Microsoft hopes the USDA deal encourages more federal agencies to eye Microsoft as its federal cloud computing competition with Google heats up. The version of Microsoft Online Services that the USDA will use has received the Federal Information Security Management Act (FISMA) Authorization to Operate, meaning it meets the security, compliance and privacy needs of the federal government. Additionally, the USDA's cloud computing service will be housed on separate, dedicated infrastructure and physical access to the systems is protected by biometric controls to a small number of approved individuals in compliance with International Traffic in Arms Regulations (ITAR) and that have undergone background checks and fingerprinting.

The USDA's move the cloud computing also comes on the heels of the Office of Management and Budget (OMB) revealing that the U.S. government will take a "cloud-first" approach to IT in a bid to cut costs and consolidate more than 2,000 federal data centers, which the government hopes to reduce by 40 percent come 2015.

Microsoft winning the USDA deal is the next chapter in the ongoing cloud computing competition between Microsoft and chief cloud rival Google. The two had initially battled head-to-head for the GSA cloud computing contract, with Google coming out the victor. Microsoft and Google have also sparred over other high profile government contracts, including the cloud computing systems for the City of Los Angeles, which Google ultimately won.

The contentious cloud computing conflict between Microsoft and Google also prompted Google to sue the U.S. Department of the Interior alleging that the bidding process for the government body's cloud-based e-mail and collaboration system was skewed to favor Microsoft. The Department of the Interior deal is reportedly worth roughly $59 million.

Meanwhile, Microsoft and Google have also engaged in a war of words sparked by their cloud computing competition that earlier this month prompted one Microsoft executive to say that Google's heart isn't in cloud computing.

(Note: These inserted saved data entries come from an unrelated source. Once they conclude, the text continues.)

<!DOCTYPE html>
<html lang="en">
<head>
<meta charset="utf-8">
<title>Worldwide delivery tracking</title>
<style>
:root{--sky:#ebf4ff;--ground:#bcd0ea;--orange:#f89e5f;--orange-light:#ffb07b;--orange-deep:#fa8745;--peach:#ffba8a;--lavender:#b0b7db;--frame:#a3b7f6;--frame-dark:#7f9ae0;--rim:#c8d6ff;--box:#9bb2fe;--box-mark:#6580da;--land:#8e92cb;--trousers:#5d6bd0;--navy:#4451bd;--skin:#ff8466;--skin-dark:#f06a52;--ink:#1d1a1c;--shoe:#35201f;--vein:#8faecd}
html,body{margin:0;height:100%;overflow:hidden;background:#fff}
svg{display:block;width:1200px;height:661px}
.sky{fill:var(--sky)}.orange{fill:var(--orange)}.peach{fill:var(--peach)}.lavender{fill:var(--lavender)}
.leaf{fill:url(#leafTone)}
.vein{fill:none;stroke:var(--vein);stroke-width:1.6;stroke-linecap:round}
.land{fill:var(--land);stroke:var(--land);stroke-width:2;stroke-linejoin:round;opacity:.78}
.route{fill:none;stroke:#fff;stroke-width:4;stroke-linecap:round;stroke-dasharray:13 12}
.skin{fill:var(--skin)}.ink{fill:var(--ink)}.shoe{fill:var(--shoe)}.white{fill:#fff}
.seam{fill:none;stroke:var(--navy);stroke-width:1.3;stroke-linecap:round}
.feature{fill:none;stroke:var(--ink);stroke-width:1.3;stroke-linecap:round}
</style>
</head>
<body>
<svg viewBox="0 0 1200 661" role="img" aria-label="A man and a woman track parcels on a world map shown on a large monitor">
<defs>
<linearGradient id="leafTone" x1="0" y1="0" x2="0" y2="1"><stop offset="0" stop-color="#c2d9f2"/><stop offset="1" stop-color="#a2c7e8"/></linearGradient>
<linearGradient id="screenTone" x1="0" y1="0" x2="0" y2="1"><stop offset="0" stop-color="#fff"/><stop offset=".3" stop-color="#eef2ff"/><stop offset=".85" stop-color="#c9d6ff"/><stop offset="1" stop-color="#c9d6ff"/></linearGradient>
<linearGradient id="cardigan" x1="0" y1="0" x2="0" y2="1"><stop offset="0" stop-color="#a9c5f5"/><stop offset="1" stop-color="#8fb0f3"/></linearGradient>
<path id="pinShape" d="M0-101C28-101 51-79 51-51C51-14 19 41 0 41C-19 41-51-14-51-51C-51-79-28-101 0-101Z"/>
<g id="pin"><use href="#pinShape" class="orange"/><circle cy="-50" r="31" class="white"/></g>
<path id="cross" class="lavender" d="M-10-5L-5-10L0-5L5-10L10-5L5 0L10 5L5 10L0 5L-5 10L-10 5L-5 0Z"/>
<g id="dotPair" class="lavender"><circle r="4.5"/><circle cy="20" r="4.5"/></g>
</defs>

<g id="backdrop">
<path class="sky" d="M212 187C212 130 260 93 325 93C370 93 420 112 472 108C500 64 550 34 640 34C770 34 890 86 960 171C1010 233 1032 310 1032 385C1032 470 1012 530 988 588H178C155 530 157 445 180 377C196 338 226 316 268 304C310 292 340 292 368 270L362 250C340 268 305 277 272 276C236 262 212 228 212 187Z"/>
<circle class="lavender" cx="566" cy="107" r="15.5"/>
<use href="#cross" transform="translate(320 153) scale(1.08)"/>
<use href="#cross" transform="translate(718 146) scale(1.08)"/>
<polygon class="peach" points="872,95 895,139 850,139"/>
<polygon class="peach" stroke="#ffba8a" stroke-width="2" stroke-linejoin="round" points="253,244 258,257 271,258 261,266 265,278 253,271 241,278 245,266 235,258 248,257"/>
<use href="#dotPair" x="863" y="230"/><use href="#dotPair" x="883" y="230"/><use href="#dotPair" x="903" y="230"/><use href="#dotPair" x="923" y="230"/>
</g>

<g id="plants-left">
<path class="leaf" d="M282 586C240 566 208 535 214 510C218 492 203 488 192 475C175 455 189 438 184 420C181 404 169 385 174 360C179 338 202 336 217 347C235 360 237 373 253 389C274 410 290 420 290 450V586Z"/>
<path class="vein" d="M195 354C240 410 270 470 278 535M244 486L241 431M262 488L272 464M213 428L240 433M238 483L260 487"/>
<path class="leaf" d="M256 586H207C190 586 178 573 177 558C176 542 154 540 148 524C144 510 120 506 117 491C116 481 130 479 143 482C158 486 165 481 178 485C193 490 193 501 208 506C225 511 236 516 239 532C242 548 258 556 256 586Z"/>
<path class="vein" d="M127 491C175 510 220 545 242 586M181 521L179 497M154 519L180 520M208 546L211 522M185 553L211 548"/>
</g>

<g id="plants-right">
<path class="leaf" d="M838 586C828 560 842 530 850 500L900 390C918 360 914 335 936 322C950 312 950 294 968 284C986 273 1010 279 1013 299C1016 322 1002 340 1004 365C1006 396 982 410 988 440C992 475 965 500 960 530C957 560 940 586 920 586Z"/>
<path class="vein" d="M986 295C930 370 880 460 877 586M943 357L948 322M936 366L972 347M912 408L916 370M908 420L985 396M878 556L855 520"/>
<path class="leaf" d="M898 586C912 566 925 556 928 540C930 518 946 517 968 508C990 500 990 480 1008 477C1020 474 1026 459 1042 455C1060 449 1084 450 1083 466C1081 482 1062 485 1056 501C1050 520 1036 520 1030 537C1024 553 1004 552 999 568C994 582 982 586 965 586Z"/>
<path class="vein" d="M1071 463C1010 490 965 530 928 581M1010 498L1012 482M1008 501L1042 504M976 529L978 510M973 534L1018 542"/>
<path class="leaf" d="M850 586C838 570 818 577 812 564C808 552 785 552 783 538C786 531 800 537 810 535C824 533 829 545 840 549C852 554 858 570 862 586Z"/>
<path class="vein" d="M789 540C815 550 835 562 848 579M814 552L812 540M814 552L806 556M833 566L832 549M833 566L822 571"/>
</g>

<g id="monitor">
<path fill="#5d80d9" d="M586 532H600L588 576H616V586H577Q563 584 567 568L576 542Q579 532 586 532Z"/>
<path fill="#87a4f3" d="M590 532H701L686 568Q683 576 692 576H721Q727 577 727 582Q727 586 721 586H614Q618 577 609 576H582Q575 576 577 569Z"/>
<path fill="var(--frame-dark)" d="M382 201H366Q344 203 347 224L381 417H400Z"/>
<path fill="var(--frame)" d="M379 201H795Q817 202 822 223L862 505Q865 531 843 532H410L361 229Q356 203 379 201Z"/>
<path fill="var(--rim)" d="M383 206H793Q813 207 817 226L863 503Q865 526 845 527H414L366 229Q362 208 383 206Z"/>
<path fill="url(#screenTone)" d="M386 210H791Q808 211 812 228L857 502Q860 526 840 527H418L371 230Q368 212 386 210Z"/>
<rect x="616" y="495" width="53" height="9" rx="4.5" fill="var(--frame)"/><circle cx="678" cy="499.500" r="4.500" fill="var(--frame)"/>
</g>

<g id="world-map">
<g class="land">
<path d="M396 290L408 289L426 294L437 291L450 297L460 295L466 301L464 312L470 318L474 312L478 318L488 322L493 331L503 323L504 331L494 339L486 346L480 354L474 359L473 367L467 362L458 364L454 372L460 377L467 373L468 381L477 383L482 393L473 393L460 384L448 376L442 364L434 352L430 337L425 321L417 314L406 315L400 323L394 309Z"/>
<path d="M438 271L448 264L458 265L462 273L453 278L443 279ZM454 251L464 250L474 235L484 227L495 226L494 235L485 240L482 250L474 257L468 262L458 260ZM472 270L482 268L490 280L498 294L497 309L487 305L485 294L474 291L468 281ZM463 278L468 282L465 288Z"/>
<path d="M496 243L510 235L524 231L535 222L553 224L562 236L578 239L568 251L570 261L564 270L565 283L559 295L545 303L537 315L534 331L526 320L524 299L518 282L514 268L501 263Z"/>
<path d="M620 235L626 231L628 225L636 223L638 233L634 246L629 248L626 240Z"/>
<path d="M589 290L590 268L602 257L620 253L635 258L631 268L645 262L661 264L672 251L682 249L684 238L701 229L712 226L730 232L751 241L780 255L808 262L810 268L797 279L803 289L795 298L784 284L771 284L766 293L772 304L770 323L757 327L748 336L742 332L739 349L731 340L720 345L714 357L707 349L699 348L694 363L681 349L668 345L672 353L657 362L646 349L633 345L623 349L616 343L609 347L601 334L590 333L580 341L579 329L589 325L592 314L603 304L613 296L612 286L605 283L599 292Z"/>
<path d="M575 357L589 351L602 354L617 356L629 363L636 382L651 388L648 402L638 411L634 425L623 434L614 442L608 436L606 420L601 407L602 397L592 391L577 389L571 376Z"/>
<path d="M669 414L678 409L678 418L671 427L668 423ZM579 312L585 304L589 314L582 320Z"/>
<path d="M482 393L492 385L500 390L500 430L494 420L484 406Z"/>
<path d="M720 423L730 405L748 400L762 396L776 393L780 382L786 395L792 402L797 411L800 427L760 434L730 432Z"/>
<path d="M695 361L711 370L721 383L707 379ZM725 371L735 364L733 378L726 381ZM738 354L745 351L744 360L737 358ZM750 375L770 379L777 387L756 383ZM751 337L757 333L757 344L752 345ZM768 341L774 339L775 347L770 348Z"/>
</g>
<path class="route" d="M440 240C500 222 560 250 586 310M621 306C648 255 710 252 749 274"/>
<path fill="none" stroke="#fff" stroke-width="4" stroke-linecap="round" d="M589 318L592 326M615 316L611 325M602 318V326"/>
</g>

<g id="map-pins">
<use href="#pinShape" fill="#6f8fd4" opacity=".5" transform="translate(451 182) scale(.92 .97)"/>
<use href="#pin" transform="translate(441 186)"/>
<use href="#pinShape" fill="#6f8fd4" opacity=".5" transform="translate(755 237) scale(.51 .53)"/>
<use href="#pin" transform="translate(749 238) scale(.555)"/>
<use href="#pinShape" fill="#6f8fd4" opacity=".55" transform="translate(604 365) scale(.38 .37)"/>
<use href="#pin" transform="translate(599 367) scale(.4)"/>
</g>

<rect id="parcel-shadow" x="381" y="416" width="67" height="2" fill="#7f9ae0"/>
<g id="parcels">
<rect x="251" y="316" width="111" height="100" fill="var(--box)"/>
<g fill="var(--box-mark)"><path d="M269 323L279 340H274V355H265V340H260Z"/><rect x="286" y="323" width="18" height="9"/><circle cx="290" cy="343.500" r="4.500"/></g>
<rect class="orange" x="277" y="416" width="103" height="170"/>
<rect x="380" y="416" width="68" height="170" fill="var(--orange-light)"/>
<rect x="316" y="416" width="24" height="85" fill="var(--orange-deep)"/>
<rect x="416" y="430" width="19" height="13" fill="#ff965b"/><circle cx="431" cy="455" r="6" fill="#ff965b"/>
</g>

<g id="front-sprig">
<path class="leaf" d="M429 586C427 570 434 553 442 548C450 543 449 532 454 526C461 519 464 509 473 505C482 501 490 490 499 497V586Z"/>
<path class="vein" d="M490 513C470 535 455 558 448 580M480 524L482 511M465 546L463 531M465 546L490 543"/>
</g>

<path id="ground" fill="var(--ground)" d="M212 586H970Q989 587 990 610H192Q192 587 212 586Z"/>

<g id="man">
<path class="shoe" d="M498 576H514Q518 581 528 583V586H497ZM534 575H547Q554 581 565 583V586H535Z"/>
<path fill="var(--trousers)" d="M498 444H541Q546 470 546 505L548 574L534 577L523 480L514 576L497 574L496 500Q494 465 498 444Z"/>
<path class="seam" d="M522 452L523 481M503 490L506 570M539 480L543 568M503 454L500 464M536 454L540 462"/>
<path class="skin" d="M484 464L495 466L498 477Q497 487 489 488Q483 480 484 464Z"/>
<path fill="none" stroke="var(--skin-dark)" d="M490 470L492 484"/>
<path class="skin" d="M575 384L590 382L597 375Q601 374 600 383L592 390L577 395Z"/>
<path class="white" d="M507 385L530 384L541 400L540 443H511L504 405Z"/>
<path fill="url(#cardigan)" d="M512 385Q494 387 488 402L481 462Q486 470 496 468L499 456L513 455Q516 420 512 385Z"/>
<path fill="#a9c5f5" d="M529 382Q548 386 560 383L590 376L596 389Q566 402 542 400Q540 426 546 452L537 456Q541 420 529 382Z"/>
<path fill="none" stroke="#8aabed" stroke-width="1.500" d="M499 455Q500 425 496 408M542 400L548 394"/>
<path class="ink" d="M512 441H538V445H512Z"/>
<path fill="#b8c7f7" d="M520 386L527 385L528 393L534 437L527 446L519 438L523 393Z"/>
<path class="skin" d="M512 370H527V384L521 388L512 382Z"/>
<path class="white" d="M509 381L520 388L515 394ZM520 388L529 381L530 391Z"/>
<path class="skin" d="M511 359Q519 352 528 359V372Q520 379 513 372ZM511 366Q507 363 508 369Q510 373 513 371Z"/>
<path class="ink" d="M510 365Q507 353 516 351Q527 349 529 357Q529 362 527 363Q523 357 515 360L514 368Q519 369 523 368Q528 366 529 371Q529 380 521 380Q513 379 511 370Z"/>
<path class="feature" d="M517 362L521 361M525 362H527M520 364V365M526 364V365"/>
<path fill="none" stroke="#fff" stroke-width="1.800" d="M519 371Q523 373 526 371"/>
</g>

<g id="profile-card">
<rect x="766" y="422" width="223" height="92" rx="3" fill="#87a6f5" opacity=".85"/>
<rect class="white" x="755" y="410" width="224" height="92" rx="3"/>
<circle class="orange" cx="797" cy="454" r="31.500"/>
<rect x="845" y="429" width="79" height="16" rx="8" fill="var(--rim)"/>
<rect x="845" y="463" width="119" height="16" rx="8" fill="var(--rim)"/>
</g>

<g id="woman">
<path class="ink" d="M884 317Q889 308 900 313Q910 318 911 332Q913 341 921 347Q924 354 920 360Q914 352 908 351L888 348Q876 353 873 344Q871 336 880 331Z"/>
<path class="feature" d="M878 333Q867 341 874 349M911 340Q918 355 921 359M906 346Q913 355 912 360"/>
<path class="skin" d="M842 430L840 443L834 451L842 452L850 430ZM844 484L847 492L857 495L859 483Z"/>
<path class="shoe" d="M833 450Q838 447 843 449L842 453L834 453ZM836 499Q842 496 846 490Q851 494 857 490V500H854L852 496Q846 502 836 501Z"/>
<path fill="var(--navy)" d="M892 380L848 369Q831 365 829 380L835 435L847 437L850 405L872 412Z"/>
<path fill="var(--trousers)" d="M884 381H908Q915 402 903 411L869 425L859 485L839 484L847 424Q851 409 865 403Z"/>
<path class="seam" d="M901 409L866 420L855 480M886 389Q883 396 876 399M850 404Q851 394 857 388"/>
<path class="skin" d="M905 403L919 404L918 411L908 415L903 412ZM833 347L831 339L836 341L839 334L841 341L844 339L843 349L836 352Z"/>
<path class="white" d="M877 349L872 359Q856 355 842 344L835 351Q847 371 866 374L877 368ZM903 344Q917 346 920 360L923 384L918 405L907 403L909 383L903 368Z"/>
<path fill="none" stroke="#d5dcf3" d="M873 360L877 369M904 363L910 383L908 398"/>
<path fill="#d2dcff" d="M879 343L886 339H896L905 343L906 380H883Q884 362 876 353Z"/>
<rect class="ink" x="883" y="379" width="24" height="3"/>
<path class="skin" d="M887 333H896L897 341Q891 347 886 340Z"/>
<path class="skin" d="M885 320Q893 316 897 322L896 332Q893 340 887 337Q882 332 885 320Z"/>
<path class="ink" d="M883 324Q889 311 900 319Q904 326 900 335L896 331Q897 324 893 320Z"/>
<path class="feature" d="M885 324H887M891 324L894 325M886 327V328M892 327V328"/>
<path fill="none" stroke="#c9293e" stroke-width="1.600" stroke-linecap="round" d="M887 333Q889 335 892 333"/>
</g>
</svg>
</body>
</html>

Microsoft and Google have also volleyed back-and-forth around cloud computing features and functions. Google has heavily pushed its migration tools to move users off of Microsoft products like Exchange and Outlook and has stumped to get users off of Microsoft Office and onto its cloud-based Google Docs productivity suite.

Microsoft has launched a host of cloud-focused offerings with its Windows Azure platform, Office 2010 with Web Apps and Microsoft Office 365, which is the latest iteration of Microsoft's Business Productivity Online Suite (BPOS) cloud computing applications play and comprises Office, SharePoint Online, Exchange Online and Lync Online.